Look through the listing below for lines containing the word "color". State only their number.

━━━ Records for the exercise ━━━

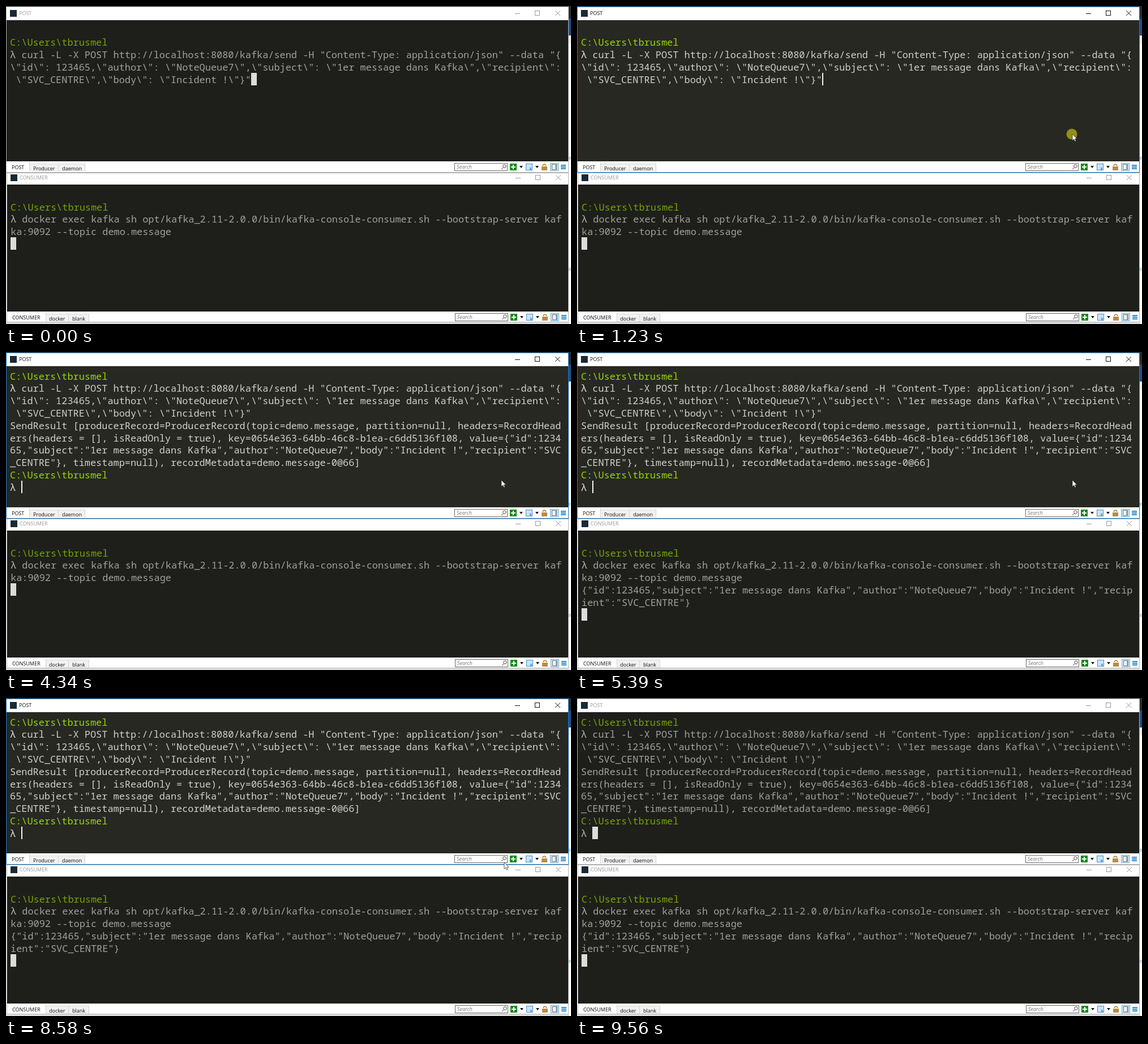
An HTML page with a canvas for the animation above (9610 ms loop, 998 by 561 pixels).

```html
<!DOCTYPE html>
<html lang="fr">
<head>
<meta charset="utf-8">
<title>Terminal demo</title>
<style>
html, body { margin: 0; width: 100%; height: 100%; overflow: hidden; background: #fff; }
canvas { display: block; }
</style>
</head>
<body>
<canvas id="stage" width="998" height="561"></canvas>
<script>
const ctx = document.getElementById('stage').getContext('2d');
const LOOP = 9610, STEP = 50;
const CELL = 10.14, ROW = 21.8;
const MONO = '16.9px "Noto Sans Mono", "DejaVu Sans Mono", monospace';
const UI = '9px "Open Sans", sans-serif';
const BRIGHT = { back: '#272822', text: '#d0d0cc', prompt: '#98d800', lambda: '#e4e4e0', ui: '#111' };
const DIM = { back: '#1e1f1b', text: '#a0a09d', prompt: '#76a500', lambda: '#b4b4b1', ui: '#999' };

// Moments of the story, in ms
const ENTER = 490, CLICK = 1180, FOCUS = 1230, RELEASE = 1380;
const SEND = 4240, REPLY = 4340, RECEIVE = 4650;
const NUDGE = 8040, LEAVE = 8320, GONE = 9240, BLUR = 9560;
const BLINK = 530;

const wrap = text => text.match(/.{1,96}/g);
const prompt = String.raw`C:\Users\tbrusmel`;
const json = '{"id":123465,"subject":"1er message dans Kafka","author":"NoteQueue7","body":"Incident !","recipient":"SVC_CENTRE"}';
const curl = wrap(String.raw`λ curl -L -X POST http://localhost:8080/kafka/send -H "Content-Type: application/json" --data "{\"id\": 123465,\"author\": \"NoteQueue7\",\"subject\": \"1er message dans Kafka\",\"recipient\": \"SVC_CENTRE\",\"body\": \"Incident !\"}"`);
const reply = wrap(`SendResult [producerRecord=ProducerRecord(topic=demo.message, partition=null, headers=RecordHeaders(headers = [], isReadOnly = true), key=0654e363-64bb-46c8-b1ea-c6dd5136f108, value=${json}, timestamp=null), recordMetadata=demo.message-0@66]`);
const docker = wrap('λ docker exec kafka sh opt/kafka_2.11-2.0.0/bin/kafka-console-consumer.sh --bootstrap-server kafka:9092 --topic demo.message');

function rect(x, y, w, h, color) {
  ctx.fillStyle = color;
  ctx.fillRect(x, y, w, h);
}

function frame(x, y, w, h, color) {
  ctx.strokeStyle = color;
  ctx.lineWidth = 1;
  ctx.strokeRect(x + 0.5, y + 0.5, w - 1, h - 1);
}

function path(points, color, filled) {
  ctx.beginPath();
  points.forEach(([x, y]) => ctx.lineTo(x, y));
  ctx.fillStyle = ctx.strokeStyle = color;
  if (filled) ctx.fill(); else ctx.stroke();
}

function label(text, x, y, color, font = UI) {
  ctx.font = font;
  ctx.fillStyle = color;
  ctx.fillText(text, x, y);
}

function terminalText(rows, x, top, theme) {
  ctx.font = MONO;
  rows.forEach((row, r) => {
    const y = Math.round(top + r * ROW + 17.5);
    [...row].forEach((char, c) => {
      ctx.fillStyle = char === 'λ' ? theme.lambda : row === prompt ? theme.prompt : theme.text;
      ctx.fillText(char, x + c * CELL, y);
    });
  });
}

function caret(x, top, row, col, thin) {
  const y = Math.round(top + row * ROW);
  rect(Math.round(x + col * CELL), y, thin ? 2 : 10, 22, thin ? '#f4f4f0' : '#dcdcda');
}

function titleBar(x, y, title, theme) {
  rect(x, y - 12, 993, 24, '#fff');
  rect(x + 7, y - 6, 12, 12, '#182a36');
  label(title, x + 23, y + 3, theme.ui);
  ctx.lineWidth = 1;
  rect(x + 899, y, 9, 1, theme.ui);
  frame(x + 934, y - 5, 9, 9, theme.ui);
  path([[x + 970, y - 4.5], [x + 979, y + 4]], theme.ui);
  path([[x + 979, y - 4.5], [x + 970, y + 4]], theme.ui);
}

function toolbar(x, y) {
  frame(x + 792, y - 7, 94, 14, '#6a6a6a');
  label('Search', x + 796, y + 3, '#777', 'italic ' + UI);
  ctx.beginPath();
  ctx.arc(x + 880.5, y - 1.5, 2.8, 0, Math.PI * 2);
  ctx.strokeStyle = '#444';
  ctx.stroke();
  path([[x + 878.5, y + 1], [x + 875, y + 4]], '#444');

  rect(x + 890, y - 6, 12, 12, '#16891c');
  rect(x + 895, y - 4, 2, 8, '#fff');
  rect(x + 892, y - 1, 8, 2, '#fff');
  for (const ax of [907, 935]) {
    path([[x + ax, y - 2], [x + ax + 6, y - 2], [x + ax + 3, y + 2]], '#111', true);
  }
  rect(x + 918, y - 6, 12, 12, '#c9e4f8');
  frame(x + 918, y - 6, 12, 12, '#4a90c8');
  rect(x + 925, y + 1, 3, 4, '#5fa6dc');

  rect(x + 946, y - 1, 10, 7, '#b98d42');
  ctx.beginPath();
  ctx.arc(x + 951, y - 2, 2.8, Math.PI, 0);
  ctx.strokeStyle = '#a27a35';
  ctx.lineWidth = 1.5;
  ctx.stroke();

  rect(x + 961, y - 7, 15, 14, '#cfe8fa');
  frame(x + 961, y - 7, 15, 14, '#68aee0');
  rect(x + 964, y - 5, 9, 10, '#f2f2f2');
  frame(x + 964, y - 5, 9, 10, '#777');
  rect(x + 970, y - 4, 2, 8, '#aaa');
  for (const dy of [-4, -1, 2]) rect(x + 980, y + dy, 9, 2, '#2e86c4');
}

// Tabs: [name, text x, right edge]; the first one is active
function tabBar(x, y, height, tabs) {
  rect(x, y - 10, 993, height, '#fff');
  let left = x + 2;
  tabs.forEach(([name, textX, right], i) => {
    if (i) {
      rect(left, y - 6, x + right - left, 14, '#f1f1f1');
      rect(left, y - 6, x + right - left, 1, '#dcdcdc');
    }
    rect(x + right, y - (i ? 6 : 9), 1, i ? 14 : 17, '#d5d5d5');
    label(name, x + textX, y + (i ? 6 : 4), '#111');
    left = x + right + 1;
  });
  toolbar(x, y);
}

function desktop() {
  rect(0, 0, 998, 561, '#fff');
  rect(0, 0, 998, 22, '#2b2c2e');
  rect(993, 22, 5, 30, '#1c4e8a');
  rect(993, 52, 5, 14, '#ececec');
  label('e', 993, 271, '#5aa5bb');
  label('e', 993, 467, '#5aa5bb');
}

function producer(t, focused) {
  const theme = focused ? BRIGHT : DIM;
  titleBar(0, 13, 'POST', theme);
  rect(1, 25, 992, 249, theme.back);
  tabBar(0, 284, 19, [['POST', 10, 41], ['Producer', 48, 92], ['daemon', 99, 139]]);
  frame(0, 1, 994, 293, focused ? '#1a78c2' : '#b5b5b5');

  const replied = t >= REPLY;
  const rows = replied ? [prompt, ...curl, ...reply, prompt, 'λ'] : ['', prompt, ...curl];
  terminalText(rows, 7, 31, theme);

  const since = t >= REPLY ? t - REPLY : t >= SEND ? 0 : t - FOCUS;
  if (focused && Math.floor((since + 10) / BLINK) % 2) return;
  const [row, col] = replied ? [9, 2] : t >= SEND ? [5, 0] : [4, 42];
  caret(7, 31, row, col, focused);
}

function consumer(t) {
  const received = t >= RECEIVE;
  titleBar(1, 303, 'CONSUMER', DIM);
  rect(2, 315, 991, 224, DIM.back);
  tabBar(1, 549, 19, [['CONSUMER', 10, 69], ['docker', 75, 109], ['blank', 116, 145]]);
  frame(1, 294, 993, 264, '#b5b5b5');
  rect(0, 558, 995, 3, '#dedede');
  rect(1, 293, 993, 2, '#a9a9a9');
  terminalText([prompt, ...docker, ...(received ? wrap(json) : [])], 8, 343, DIM);
  caret(8, 343, received ? 5 : 3, 0, false);
}

function pointerAt(t) {
  const ease = p => p * p * (3 - 2 * p);
  const between = (from, to) => ease(Math.min(1, (t - from) / (to - from)));
  if (t < ENTER || t >= GONE) return null;
  if (t < NUDGE) {
    const p = between(ENTER, CLICK);
    return [905 - 30 * p, 562 - 336 * p];
  }
  const p = t < LEAVE ? 0 : between(LEAVE, GONE);
  return [875 + 25 * p, 224 + 338 * p];
}

function pointer(t) {
  const spot = pointerAt(t);
  if (!spot) return;
  const [x, y] = spot.map(Math.round);
  if (t >= CLICK && t < RELEASE) {
    ctx.beginPath();
    ctx.arc(x - 1, y, 9.5, 0, Math.PI * 2);
    ctx.fillStyle = '#938e14';
    ctx.fill();
  }
  const arrow = [[0, 0], [0, 11.5], [2.7, 9], [4.5, 13], [6.3, 12.2], [4.6, 8.2], [8, 8.2], [0, 0]];
  const shape = arrow.map(([ax, ay]) => [x + ax, y + ay]);
  path(shape, '#fff', true);
  ctx.lineWidth = 0.7;
  path(shape, '#222');
}

function draw(t) {
  const focused = t >= FOCUS && t < BLUR;
  ctx.lineWidth = 1;
  desktop();
  consumer(t);
  producer(t, focused);
  pointer(t);
}

const start = performance.now();
let shown = -1;
function tick() {
  const t = Math.floor(((performance.now() - start) % LOOP) / 10) * 10;
  if (t !== shown) draw(shown = t);
  requestAnimationFrame(tick);
}
draw(0);
requestAnimationFrame(tick);
</script>
</body>
</html>
```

━━━

- [Response]:
8